> Your objective: Some lines in the entries contain the word "rgba". Copy all of them.

> Input:
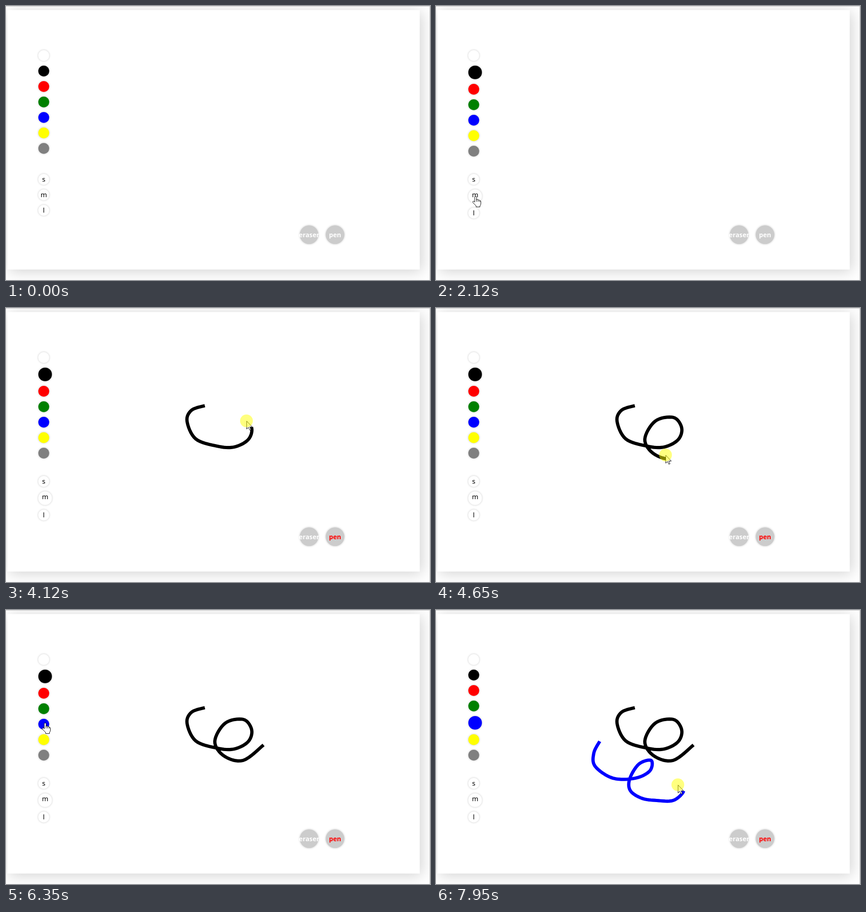
An HTML page with a canvas for the animation above (8 s loop, 931 by 602 pixels).

```html
<!DOCTYPE html>
<html lang="en">
<head>
<meta charset="utf-8">
<title>Drawing board</title>
<style>
  html, body { margin: 0; width: 100%; height: 100%; overflow: hidden; background: #fff; }
  canvas { display: block; }
</style>
</head>
<body>
<canvas id="stage" width="931" height="602"></canvas>
<script>
const ctx = document.getElementById('stage').getContext('2d');
const LOOP = 8000;
const TICK = 76.7;
const PRESS = 75;
const FONT = '"Noto Sans", "Open Sans", sans-serif';
const COLORS = ['white', 'black', 'red', 'green', 'blue', 'yellow', 'gray'];
const SIZES = ['s', 'm', 'l'];
const CLICK = { black: 1430, m: 2040, pen: 2650, blue: 6410 };

// Pointer moves, eased from wherever it rests.
const ENTRY = [792, 579];
const MOVES = [
  { from: 480, to: 1030, at: [61, 148] },
  { from: 1210, to: 1350, at: [77, 138] },
  { from: 1590, to: 1970, at: [87, 418] },
  { from: 2116, to: 2570, at: [734, 506] },
  { from: 2805, to: 3110, at: [427, 206] },
  { from: 4835, to: 4950, at: [556, 289] },
  { from: 5110, to: 5340, at: [384, 343] },
  { from: 5345, to: 5880, at: [46, 246] },
  { from: 5950, to: 6335, at: [86, 248] },
  { from: 6490, to: 6720, at: [348, 279] }
];

const STROKES = [
  {
    color: '#000', from: 3370, to: 4835,
    path: smooth([
      [436, 214], [407, 224], [397, 248], [416, 287], [463, 303], [500, 305], [531, 289],
      [539, 263], [521, 240], [481, 248], [458, 288], [478, 320], [520, 330], [565, 296]
    ])
  },
  {
    color: '#00f', from: 6950, to: 7960,
    path: smooth([
      [359, 288], [346, 314], [349, 343], [388, 369], [437, 369], [469, 353], [472, 330],
      [445, 338], [425, 370], [426, 396], [451, 413], [484, 418], [520, 418], [542, 400], [537, 389]
    ])
  }
];

const ARROW = new Path2D('M.5 .5V18L4.4 14.3L7.2 20.3L9.8 19.2L7.1 13.3H12.6Z');
const HAND = new Path2D(
  'M-2 13V2Q-2 0 0 0Q2 0 2 2V8Q2.2 6.6 4 6.8Q5.5 7 5.5 8.6Q6 7.6 7.5 8Q9 8.3 9 9.8' +
  'Q11.5 9.3 11.5 12V16Q11.5 19 9.5 21V23.5H1V21L-5 14.8Q-7.6 11.6 -5 10.8Q-3.5 10.5 -2 13Z');
const FINGERS = new Path2D('M2 7V12M5.5 8.5V12M9 9.5V12.5');

function mix(a, b, f) { return a.map((v, i) => v + (b[i] - v) * f); }
function gap(a, b) { return Math.hypot(b[0] - a[0], b[1] - a[1]); }
function clamp(f) { return Math.max(0, Math.min(1, f)); }
function ease(f) { return f * f * (3 - 2 * f); }
function progress(span, t) { return clamp((t - span.from) / (span.to - span.from)); }

// Catmull-Rom curve through the points, as a fine polyline.
function smooth(points, parts = 8) {
  const at = i => points[Math.max(0, Math.min(points.length - 1, i))];
  const out = [];
  for (let i = 0; i < points.length - 1; i++) {
    for (let k = 0; k < parts; k++) {
      const f = k / parts;
      out.push(at(i).map((p, axis) => {
        const [a, b, c] = [at(i - 1), at(i + 1), at(i + 2)].map(q => q[axis]);
        return p + f / 2 * (b - a + f * (2 * a - 5 * p + 4 * b - c + f * (3 * (p - b) + c - a)));
      }));
    }
  }
  return [...out, points[points.length - 1]];
}

// The leading part of a polyline, by share of its length and a setback in pixels.
function leading(path, share, setback = 0) {
  const total = path.slice(1).reduce((sum, p, i) => sum + gap(path[i], p), 0);
  let left = Math.max(0, total * share - setback);
  const out = [path[0]];
  for (let i = 1; i < path.length && left > 0; i++) {
    const d = gap(path[i - 1], path[i]);
    out.push(mix(path[i - 1], path[i], Math.min(1, left / d)));
    left -= d;
  }
  return out;
}

function disc(x, y, r, color) {
  ctx.fillStyle = color;
  ctx.beginPath();
  ctx.arc(x, y, r, 0, Math.PI * 2);
  ctx.fill();
}

function shadowed(color, blur, offset, draw) {
  ctx.save();
  ctx.shadowColor = color;
  ctx.shadowBlur = blur;
  ctx.shadowOffsetX = ctx.shadowOffsetY = offset;
  draw();
  ctx.restore();
}

function button({ x, y, r }, color) {
  shadowed('rgba(0,0,0,.22)', 4, 0, () => disc(x, y, r, color));
}

function label(text, x, y, font, color) {
  ctx.font = `${font} ${FONT}`;
  ctx.textAlign = 'center';
  ctx.fillStyle = color;
  ctx.fillText(text, x, y);
}

// Stacks round buttons; the selected one is larger and pushes the rest down.
function layout(items, top, selected) {
  const chosen = items.indexOf(selected);
  return items.map((name, i) => {
    const r = i === chosen ? 14.9 : 11.9;
    const y = top + 34 * i + (chosen >= 0 && i > chosen ? 6 : 0);
    return { name, r, x: 71 + r, y: y + r, top: y };
  });
}

function drawPanel() {
  ctx.fillStyle = '#fff';
  ctx.fillRect(0, 0, 931, 602);
  shadowed('rgba(0,0,0,.18)', 30, 4, () => ctx.fillRect(3, 9, 905.5, 570));
  ctx.fillStyle = '#c4c4c4';
  ctx.fillRect(0, 0, 931, 1);
  ctx.fillRect(930, 0, 1, 602);
}

function drawStroke(stroke, t) {
  if (t <= stroke.from) return;
  ctx.save();
  ctx.translate(.5, .5);
  ctx.beginPath();
  for (const p of leading(stroke.path, progress(stroke, t), t < stroke.to ? 6 : 0)) ctx.lineTo(...p);
  ctx.strokeStyle = stroke.color;
  ctx.lineWidth = 7.2;
  ctx.lineJoin = 'round';
  ctx.stroke();
  ctx.restore();
}

function pointerAt(t) {
  const active = STROKES.find(s => t >= s.from && t < s.to);
  if (active) {
    const [x, y] = leading(active.path, progress(active, t)).pop();
    return [x - 9, y - 8];
  }
  return MOVES.reduce((p, move) => mix(p, move.at, ease(progress(move, t))), ENTRY);
}

function drawPointer(x, y, overButton, pressed) {
  ctx.save();
  ctx.translate(Math.round(x), Math.round(y));
  ctx.fillStyle = '#fff';
  ctx.strokeStyle = '#000';
  ctx.lineWidth = 1;
  const shape = overButton ? HAND : ARROW;
  ctx.fill(shape);
  ctx.stroke(shape);
  if (overButton) ctx.stroke(FINGERS);
  if (pressed) disc(0, 0, 14, 'rgba(255,255,0,.5)');
  ctx.restore();
}

function draw(t) {
  const done = name => t >= CLICK[name] + PRESS + 5;
  const swatches = layout(COLORS, 97, done('blue') ? 'blue' : done('black') && 'black');
  const sizes = layout(SIZES, 369, done('m') && 'm');
  const tools = ['eraser', 'pen'].map((name, i) => ({ name, x: 665.5 + 57 * i, y: 502.5, r: 20.5 }));

  drawPanel();
  for (const b of swatches) button(b, b.name);
  for (const b of sizes) {
    button(b, '#fff');
    label(b.name, b.x, b.top + 16.5, '15px', '#000');
  }
  for (const b of tools) {
    button(b, '#ccc');
    label(b.name, b.x, 507.5, 'bold 14.2px', done(b.name) ? '#f00' : '#fff');
  }
  for (const s of STROKES) drawStroke(s, t);

  if (t < MOVES[0].from) return;
  const [x, y] = pointerAt(t);
  const over = [...swatches, ...sizes, ...tools].some(b => gap([x, y], [b.x, b.y]) < b.r);
  const clicking = Object.values(CLICK).some(c => t >= c && t < c + PRESS);
  const drawing = STROKES.some(s => t >= s.from && t < s.to);
  drawPointer(x, y, over, clicking || drawing);
}

// The screen refreshes in steps of one tick.
function frame(now) {
  const t = now % LOOP;
  draw(50 + TICK * Math.floor((t - 35) / TICK));
  requestAnimationFrame(frame);
}
requestAnimationFrame(frame);
</script>
</body>
</html>
```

> Task response:
  shadowed('rgba(0,0,0,.22)', 4, 0, () => disc(x, y, r, color));
  shadowed('rgba(0,0,0,.18)', 30, 4, () => ctx.fillRect(3, 9, 905.5, 570));
  if (pressed) disc(0, 0, 14, 'rgba(255,255,0,.5)');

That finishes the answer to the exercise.